The boat bumped at last against the island's only dock. Perseus alighted at once, making his way through the familiar smells of rotting seaweed, and drying fish, towards the village wedged in the little that existed between mountain and sea.

I'm finally here, he thought, excitement and trepidation churning in his stomach, his eyes eating up the village so like his own, but different in one very important way: this village was the gateway to Medusa's lair.

At the base of the cliffs, at the edge of the string of houses, he spotted a taverna. His approached was closely watched by two older men sitting at a table out the front, playing knuckles bones in the sun as they sipped their wine. The building was built straight onto the cliff, with rough rock walls facing the sea, blocking out the strong sunlight. It was the only one, leanly profiting from the isolation of its meager clientele, and they clung to its services like the village itself clung to the base of the sea-besieged mountain isle. Inside it was dark, and pulling off his plebeian cap, Perseus paused for a moment to get used to the dimness after the hours of ocean sun. The other customers studied him quietly, appearing out of the shadows as his eyes adjusted, til finally he could discern the barman and approached him, requesting aught to quench his thirst, and news of Medusa.

"Medusa." The barman spat at her name. "She's a vile witch. She'll steal your soul and turn you to stone. Many's gone to take her and none returned. What you want with her?"

"Her head," Perseus replied steadily, pride refusing to let his fear show.

"Brave lad," the barman said, raising his eyebrows, "Many's a hero gone to collect her head and none returned. Good luck to you."

"Nay, don't seek her out," an older woman warned, rising from her table, and Perseus tried not to shrink away from the force of her gaze, "Keep away."

"I'll not be turned from my quest" he replied quietly, but not quite managing to meet her eyes, and turning to the others, "What can you tell me of her?"

"She is monstrous."

"Everything she sees she turns to stone."

A drunk sniggered, and the barman's wife took away his cup.

"If you want her so badly, lad, head for the marble peak," the barman said, refilling Perseus's cup, "She is said to be found in a valley thereabouts."

"And here," the barman's wife added, polishing her round bronze tray with a rag, and handing it to him with a sneering smile, "Boy's got no shield. You'll need something to protect yourself with!"

He took it, silent amongst their laughter, drained his cup and went to leave. But the older woman barred his path.

"Do not continue on your quest," she said, her voice low as if cursing him, "It will only bring ill."

"Leave him be, woman," the barman interrupted, "the boy wants to try his luck; let him. Are you selling your wares or not? Show me your herbs."

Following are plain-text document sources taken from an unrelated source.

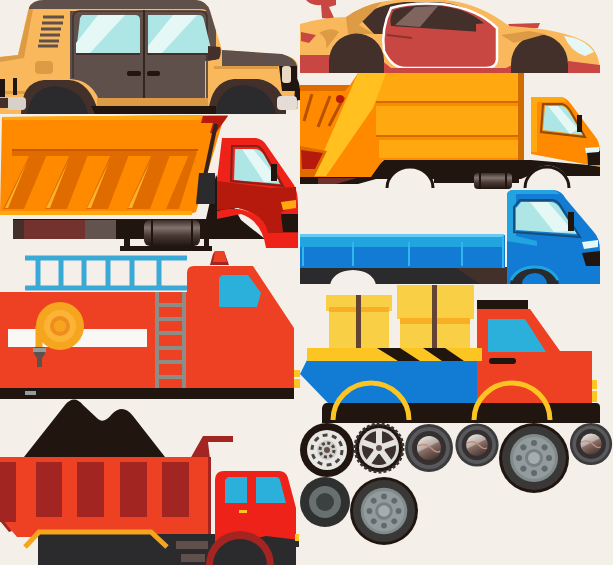
<!DOCTYPE html>
<html lang="en">
<head>
<meta charset="utf-8">
<title>Vehicle parts sheet</title>
<style>
:root{--paper:#f4f0e9;--ink:#211510;--brown:#5f504c;--deep:#43302b;--sand:#f9b85b;--sandDark:#dd9b45;--coral:#c94743;--orange:#ff8a00;--amber:#ffa80f;--rust:#e06c00;--red:#ee2218;--redDark:#b51a0c;--blue:#127bd3;--sky:#22a4e0;--cyan:#2bb0dc;--glass:#aee6e6;--shine:#e6f8f6;--fire:#ee4023;--maroon:#a32522;--char:#2b2b2d;--yellow:#fcc521;--box:#f8cf45;--steel:#939b9c}
html,body{margin:0;background:var(--paper);overflow:hidden}
svg{display:block;width:613px;height:565px}
.ink{fill:var(--ink)}.brown{fill:var(--brown)}.deep{fill:var(--deep)}.sand{fill:var(--sand)}.sandDark{fill:var(--sandDark)}.coral{fill:var(--coral)}.orange{fill:var(--orange)}.amber{fill:var(--amber)}.rust{fill:var(--rust)}.red{fill:var(--red)}.redDark{fill:var(--redDark)}.blue{fill:var(--blue)}.sky{fill:var(--sky)}.cyan{fill:var(--cyan)}.glass{fill:var(--glass)}.shine{fill:var(--shine)}.fire{fill:var(--fire)}.maroon{fill:var(--maroon)}.char{fill:var(--char)}.yellow{fill:var(--yellow)}.box{fill:var(--box)}.steel{fill:var(--steel)}.paper{fill:var(--paper)}
.line{fill:none}
</style>
</head>
<body>
<svg viewBox="0 0 613 565" role="img" aria-label="Car and truck bodies with separate wheels">
<defs>
<linearGradient id="tank" x2="0" y2="1"><stop offset="0" stop-color="#3a2c27"/><stop offset=".3" stop-color="#81736d"/><stop offset=".6" stop-color="#4a3934"/><stop offset="1" stop-color="#211510"/></linearGradient>
<linearGradient id="dome" x1=".2" x2=".7" y2="1"><stop offset="0" stop-color="#e9e4df"/><stop offset=".45" stop-color="#b7aaa4"/><stop offset=".5" stop-color="#8a7068"/><stop offset="1" stop-color="#493530"/></linearGradient>
<g id="chromeWheel"><circle r="24" fill="#3b3b3d"/><circle r="21" fill="#59595b"/><circle r="17" fill="#343031"/><circle r="12" fill="url(#dome)"/><path d="M-11 -2Q-4 -6 2 0T11 3" class="line" stroke="#c08f7e" stroke-width="1.5"/></g>
<g id="truckWheel"><circle r="35" class="ink"/><circle r="32" fill="#3a3836"/><circle r="24" fill="#808b8c"/><circle r="21" class="steel"/><g id="boltPairs" fill="#5f6a6c"><g id="bolts"><circle cx="15" r="3"/><circle cx="-15" r="3"/><circle cy="15" r="3"/><circle cy="-15" r="3"/></g><use href="#bolts" transform="rotate(45)"/></g><circle r="9" fill="#748082"/><circle r="6" fill="#a5adae"/></g>
</defs>
<rect class="paper" width="613" height="565"/>

<g id="offroad-car">
<path class="sand" d="M0 57L18 55L28 10Q31 0 44 0H196Q207 1 210 11L222 50L280 54Q297 57 298 66V109L228 114H0Z"/>
<path class="brown" d="M29 8Q32 0 44 0H196Q207 1 210 11L216 31V60H207V12Q206 9 201 9H29Z"/>
<path class="brown" d="M70 11H207V102Q206 106 200 106H101Q94 80 70 79Z"/>
<path class="sand" d="M205 61H222V112H205Z"/>
<path class="sandDark" d="M0 57L18 55L29 9H33L24 58L0 62Z"/>
<path class="line" d="M73 78V18Q73 11 80 11H200Q207 11 207 18V103" stroke="#3f302d" stroke-width="1.5"/>
<path class="line" d="M144 10V106" stroke="#35251f" stroke-width="2"/>
<path class="glass" d="M82 15H135Q140 15 140 20V53H76L80 18Z"/>
<path class="glass" d="M148 15H199Q203 15 204 20L212 53H148Z"/>
<path class="shine" d="M98 15H125L90 53H76V43ZM173 15H197L162 53H148V46Z"/>
<path class="deep" d="M76 53H140V55H76ZM147 53H212V55H147Z"/>
<rect x="127" y="71" width="14" height="5" rx="2" class="ink"/><rect x="147" y="71" width="13" height="5" rx="2" class="ink"/>
<path class="line" d="M43 17H64M42 23H63M41 29H61M40 35H60M39 41H59M38 46H58" stroke="#5f504c" stroke-width="3"/>
<rect x="35" y="61" width="18" height="13" rx="4" class="sandDark"/>
<path class="sandDark" d="M0 91H25V94H0ZM97 98H208V106H97Z"/>
<path class="brown" d="M222 50L282 54Q296 58 297 66H222Z"/>
<path class="deep" d="M208 46L220 47Q222 52 219 59L208 61Z"/>
<path class="sandDark" d="M214 66H278V69H214Z"/>
<path class="deep" d="M21 114Q21 82 44 80H69Q90 81 99 114ZM208 114Q211 81 234 79H258Q280 82 286 107V114Z"/>
<path class="char" d="M27 114Q31 88 54 86Q83 88 88 114ZM215 114Q219 86 243 85Q271 87 276 114Z"/>
<path class="ink" d="M91 106H216V114H95ZM0 79H5V97H0ZM13 78H17V95H13ZM279 66H297V91H282Z"/>
<rect x="282" y="66" width="9" height="17" rx="3" fill="#e8d9c3"/>
<path class="ink" d="M296 78Q301 82 300 100L294 101Z"/>
<rect x="6" y="97" width="20" height="13" rx="4" fill="#d9d0ca"/><rect x="277" y="96" width="20" height="14" rx="4" fill="#e4ddd7"/>
<path class="deep" d="M0 98H8V108H0Z"/>
</g>

<g id="sports-car">
<path class="coral" d="M306 0H336V5L329 7L335 20L322 18L321 5Q311 6 306 0ZM508 24L540 23L538 28L512 31Z"/>
<path class="sand" d="M300 24Q324 17 347 17Q367 2 395 0H445Q479 3 509 26Q564 29 587 43Q600 52 600 73H300Z"/>
<path class="deep" d="M359 18Q378 4 405 2H440Q472 6 495 27L492 34H374Z"/>
<path class="sandDark" d="M346 17Q363 5 382 2L359 25L374 34H348Z"/>
<path d="M391 8Q411 2 442 4Q478 9 497 28V60Q496 68 486 68H405Q392 68 384 51Q381 28 391 8Z" class="coral" stroke="#fff" stroke-width="2.5"/>
<path class="deep" d="M394 10Q410 4 441 6Q470 9 488 27L482 32L391 26Q389 17 394 10Z"/>
<path fill="#80655e" d="M415 7L438 6L420 27L395 25Z"/>
<path class="coral" d="M476 24L488 23Q494 29 488 35L476 33Z"/><path d="M387 35L412 38" stroke="#90312f" stroke-width="2"/>
<path class="coral" d="M300 55H331V73H300ZM380 59L391 68H506L520 61V73H380Z"/>
<path class="deep" d="M329 73V62A27 27 0 0 1 384 60V73ZM511 73V64A28 29 0 0 1 568 64V73Z"/>
<path class="sandDark" d="M319 33Q332 26 339 32L326 49Q328 38 319 33ZM501 35L529 31L546 34L514 43Z"/>
<path class="shine" d="M564 36Q584 38 594 52L585 56Q571 52 564 36Z"/>
<path class="coral" d="M568 61L600 65V73H568ZM301 32L316 35L309 43L301 41Z"/>
</g>

<g id="dump-truck">
<path class="ink" d="M13 219H206L216 175L241 220L265 239H13Z"/>
<path class="deep" d="M13 220H36V239H13Z"/><path fill="#74322e" d="M24 220H85V239H24Z"/><path fill="#63534e" d="M85 220H116V239H85Z"/>
<path class="orange" d="M2 117L228 115L222 124L196 212L190 214H0Z"/>
<path class="amber" d="M2 117L203 115L200 120H4ZM0 211H192V215H0Z"/>
<path class="rust" d="M12 149H197L195 156H12Z"/><path fill="#c85900" d="M12 149H198V151H12Z"/>
<path class="rust" d="M31 152H48L24 209H3ZM71 152H89L67 209H45ZM112 152H130L108 209H86ZM153 152H171L150 209H127ZM190 152H197L179 209H166Z"/>
<path fill="#ffb12c" d="M27 162L8 208H5ZM68 162L50 208H46ZM109 162L91 208H87ZM150 162L132 208H128Z"/>
<path class="redDark" d="M203 116H228L215 134L210 133L213 123H201Z"/>
<path d="M216 124L205 176" class="line" stroke="#35231f" stroke-width="4"/>
<path class="char" d="M199 173H215V204H196Z"/>
<path class="red" d="M222 138H256Q263 139 267 146L294 185Q298 192 298 205V248H270Q267 214 235 207L217 210V180Z"/>
<path class="redDark" d="M217 181L271 188L296 187V205L280 213L298 220V233H268Q264 213 238 208L217 210Z"/>
<path class="red" d="M217 211Q262 199 272 248H266Q262 221 241 214L217 219Z"/>
<path class="glass" d="M235 149H256Q261 150 264 155L280 184L234 180Z"/><path class="shine" d="M242 149H253L279 181L264 182Z"/>
<path class="line" d="M232 146H257Q261 147 265 154L283 186L231 181Z" stroke="#81231b" stroke-width="2"/>
<path class="ink" d="M271 164H277V181H271ZM281 214H298V232H283Z"/><path class="amber" d="M281 202L296 200V208L283 210Z"/>
<path class="ink" d="M120 246H212V251H120ZM124 239H130V247H124ZM204 236H209V247H204Z"/>
<rect x="144" y="220" width="56" height="26" rx="6" fill="url(#tank)"/><path d="M152 220V246M192 220V246" stroke="#211510" stroke-width="2"/>
</g>

<g id="garbage-truck">
<path class="ink" d="M300 177H366L384 160H531L600 166V176H528L521 179H376L358 184H300Z"/>
<path fill="#71302c" d="M318 178H357L336 184H318Z"/>
<path class="orange" d="M300 85H350L358 73H524V160H383L371 177H300Z"/>
<path class="amber" d="M376 73H523V101H376ZM376 106H523V135H376ZM379 140H523V158H379Z"/>
<path fill="#cf6d00" d="M518 73H524V160H518ZM376 101H518V103H376ZM376 135H518V137H376Z"/>
<path fill="#ffc020" d="M358 73H386L373 108L326 176H313Z"/>
<path class="rust" d="M300 85H350L345 91H300ZM300 146L327 151L314 177H300Z"/>
<path d="M312 94L304 121M330 96L318 127M344 97L329 126" class="line" stroke="#b95000" stroke-width="3"/>
<circle cx="340" cy="99" r="4" class="redDark"/><path class="redDark" d="M301 150L323 153L315 169H302Z"/>
<path class="orange" d="M531 97H561Q567 98 571 104L597 139Q600 144 600 153V167L531 154Z"/>
<path class="amber" d="M531 97H562L567 102H537V152H531Z"/>
<path class="glass" d="M545 106H562Q566 107 569 112L583 135L543 130Z"/><path class="shine" d="M548 106H558L578 129L570 134Z"/>
<path class="line" d="M543 104H562Q567 105 571 112L585 137L541 132Z" stroke="#8f4b0a" stroke-width="2"/>
<path class="ink" d="M577 115H582V132H577ZM587 151H600V165H588Z"/><path class="shine" d="M585 148L599 147V152L586 153Z"/>
<path class="paper" d="M387 188A23 22 0 0 1 433 188ZM525 188A22 22 0 0 1 570 188Z"/>
<path class="line" d="M387 188A23 21 0 0 1 433 188M525 188A22 21 0 0 1 569 188" stroke="#211510" stroke-width="3"/>
<path class="ink" d="M434 179H519V183H434Z"/><rect x="474" y="173" width="38" height="16" rx="4" fill="url(#tank)"/><path d="M480 173V189M506 173V189" stroke="#211510" stroke-width="2"/>
</g>

<g id="pickup-truck">
<path class="char" d="M300 267H600V284H300Z"/><path class="deep" d="M455 267H508V284H480Z"/>
<path class="blue" d="M300 235H505V268H300Z"/><path class="sky" d="M300 234H504V247H300Z"/><path fill="#66caf2" d="M300 234H504V237H300Z"/>
<path d="M303 247V266M353 242V266M409 242V266M462 242V266M503 236V268" stroke="#32b6ec" stroke-width="2"/>
<path class="blue" d="M507 194Q508 190 514 190H554Q562 191 566 199L593 231Q600 238 600 251V284H507Z"/>
<path class="sky" d="M507 194Q508 190 514 190H554L560 194H516V236L537 241V246L507 241Z"/>
<path class="glass" d="M521 202H552Q557 203 560 208L577 234L516 230V208Z"/><path class="shine" d="M530 202H548L573 231L554 232Z"/>
<path class="line" d="M520 200H553Q558 201 562 208L580 237L514 232V207Z" stroke="#174e79" stroke-width="2"/>
<path class="ink" d="M568 212H574V231H568ZM582 253L600 251V266H586Z"/><path class="shine" d="M582 242L598 240V247L584 249Z"/>
<path class="paper" d="M330 285Q333 271 353 270Q373 271 376 285Z"/>
<path class="char" d="M510 284Q513 270 534 267Q556 270 559 284Z"/><path class="line" d="M511 280Q518 267 535 267Q551 267 558 280" stroke="#22a4e0" stroke-width="3"/><path class="blue" d="M522 284Q523 274 535 273Q546 274 547 284Z"/>
</g>

<g id="fire-engine">
<path class="line" d="M25 258H187M25 288H187M38 258V288M61 258V288M84 258V288M108 258V288M132 258V288M159 258V288" stroke="#3aa9d6" stroke-width="5"/>
<path class="maroon" d="M213 254L215 251H224L229 265H210Z"/><path class="fire" d="M215 251H224L227 262H213Z"/>
<path class="fire" d="M0 292H187V273Q187 266 194 266H253L294 328V388H0Z"/>
<path class="cyan" d="M222 275H248L261 293L257 307H219V278Z"/>
<rect x="8" y="329" width="139" height="18" fill="#faf8f5"/>
<path class="line" d="M157 292V388M184 292V388M157 305H184M157 319H184M157 333H184M157 348H184M157 362H184M157 377H184" stroke="#8d8c87" stroke-width="4"/>
<path class="line" d="M39 326V347" stroke="#f6a51f" stroke-width="7"/><circle cx="60" cy="326" r="24" fill="#f6a51f"/><circle cx="60" cy="326" r="16" fill="#fbb436"/><circle cx="60" cy="326" r="10" fill="#ef8d20"/><circle cx="60" cy="326" r="6" fill="#f6a51f"/>
<path class="brown" d="M34 347H45V354L42 358V367H37V358L34 354Z"/><path class="steel" d="M33 348H46V352H33Z"/>
<path class="ink" d="M0 388H294V399H0Z"/><rect x="25" y="391" width="11" height="4" class="steel"/>
<path class="yellow" d="M294 370H300V377H294ZM294 379H300V388H294Z"/>
</g>

<g id="delivery-truck">
<path class="box" d="M326 295H392V311H326ZM329 309H389V349H329ZM397 285H474V319H397ZM400 318H470V350H400Z"/>
<path fill="#faae25" d="M329 307H389V312H329ZM400 318H470V324H400Z"/><path fill="#634333" d="M356 295H361V349H356ZM432 285H437V349H432Z"/>
<path class="ink" d="M477 300H528V310H477ZM327 403H596Q600 403 600 407V423H322V408Q323 403 327 403Z"/>
<path class="blue" d="M307 360H478V403H328L300 374Z"/>
<path class="fire" d="M477 309H530L560 351H592V403H477Z"/>
<path class="yellow" d="M307 348H482V361H307Z"/><path class="ink" d="M377 348H400L420 361H398ZM423 348H445L464 361H442Z"/>
<path class="cyan" d="M488 319H525L546 352H488Z"/><rect x="489" y="358" width="27" height="6" rx="3" class="ink"/>
<path class="yellow" d="M592 380H597V389H592ZM592 391H597V402H592Z"/>
<path class="ink" d="M335 420A36 36 0 0 1 407 420ZM475 420A36 36 0 0 1 547 420Z"/>
<path class="blue" d="M337 403Q346 386 371 385Q396 386 404 403Z"/><path class="fire" d="M478 403Q487 386 511 385Q536 386 545 403Z"/>
<path class="line" d="M333 420A38 37 0 0 1 409 420M474 420A38 37 0 0 1 550 420" stroke="#fcc521" stroke-width="5"/>
</g>

<g id="coal-truck">
<path class="ink" d="M24 457L65 405Q74 394 83 405L98 419Q104 424 112 414Q123 403 133 416L165 457Z"/>
<path class="maroon" d="M203 436H233V442H208L210 459H190Z"/>
<path class="fire" d="M0 457H210V537H17L0 517Z"/>
<path class="maroon" d="M0 462H16V522H0ZM36 462H62V517H36ZM77 462H104V517H77ZM120 462H147V517H120ZM162 462H189V517H162ZM208 457H211V538H208ZM0 516L12 531L9 532L0 521Z"/>
<path class="char" d="M38 534H215V565H38Z"/>
<path class="line" d="M25 547L39 532H151L167 547" stroke="#f6a51f" stroke-width="5"/>
<path class="red" d="M215 480Q215 471 224 471H279Q286 471 288 478L296 508V548H215Z"/>
<path class="cyan" d="M228 477H247V503H225V480ZM256 477H276Q279 477 280 480L286 503H256Z"/>
<rect x="239" y="510" width="8" height="3" class="yellow"/>
<path class="char" d="M202 565L211 547L266 536L299 540V547H296V565Z"/>
<path class="brown" d="M176 541H208V549H176ZM181 554H205V562H181Z"/>
<path class="maroon" d="M206 565A34 34 0 0 1 274 565Z"/><path class="char" d="M213 565A27 26 0 0 1 267 565Z"/>
<rect x="295" y="534" width="4" height="7" class="yellow"/>
</g>

<g id="wheels">
<g transform="translate(327 450)"><circle r="27" class="ink"/><circle r="20" fill="#e9e7e3"/><circle r="15" class="line" stroke="#4a4442" stroke-width="3" stroke-dasharray="5 4.4"/><circle r="10" fill="#d0cdc9"/><circle r="7" class="line" stroke="#4a4442" stroke-width="3" stroke-dasharray="3 2.5"/><circle r="3" class="brown"/></g>
<g transform="translate(379 448)"><circle r="24" class="ink" stroke="#393331" stroke-width="3" stroke-dasharray="3 2"/><circle r="20" fill="#dcdad6"/><circle r="17" fill="#3b302d"/><path d="M0 0V-18M0 0L17 -6M0 0L11 15M0 0L-11 15M0 0L-17 -6" stroke="#e5e3df" stroke-width="6"/><circle r="6" fill="#e5e3df"/><circle r="3" class="brown"/></g>
<use href="#chromeWheel" x="429" y="448"/>
<use href="#chromeWheel" transform="translate(477 445) scale(.9)"/>
<use href="#truckWheel" x="534" y="458"/>
<use href="#chromeWheel" transform="translate(591 444) scale(.88)"/>
<g transform="translate(325 502)"><circle r="25" fill="#2f3030"/><circle r="16" fill="#67706f"/><circle r="9" fill="#3b4040"/></g>
<use href="#truckWheel" transform="translate(384 511) scale(.97)"/>
</g>
</svg>
</body>
</html>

Perseus stepped around her and headed for the light. The drunk followed him out.

"I'll tell you, boy," he slurred , "I'll tell you a spell, a little rhyme, to help you out."

Perseus paused, listening.

"There once was a girl called Medusa," the drunk started, grinning, "The king of the seas did seduce her-"

"Get away from me, you wretch," Perseus muttered, turning away from him in disgust, caring not for his doggerel verse. But the drunk sang after him, louder and louder, laughing.

"Not jealous by half,

Athena did laugh

To what monstrousness her wrath had reduced her!"

Perseus refused to be swayed by their jeers or their warnings. In appearance, at least. Inside, his heart beat loud as he faced the final leg of his quest.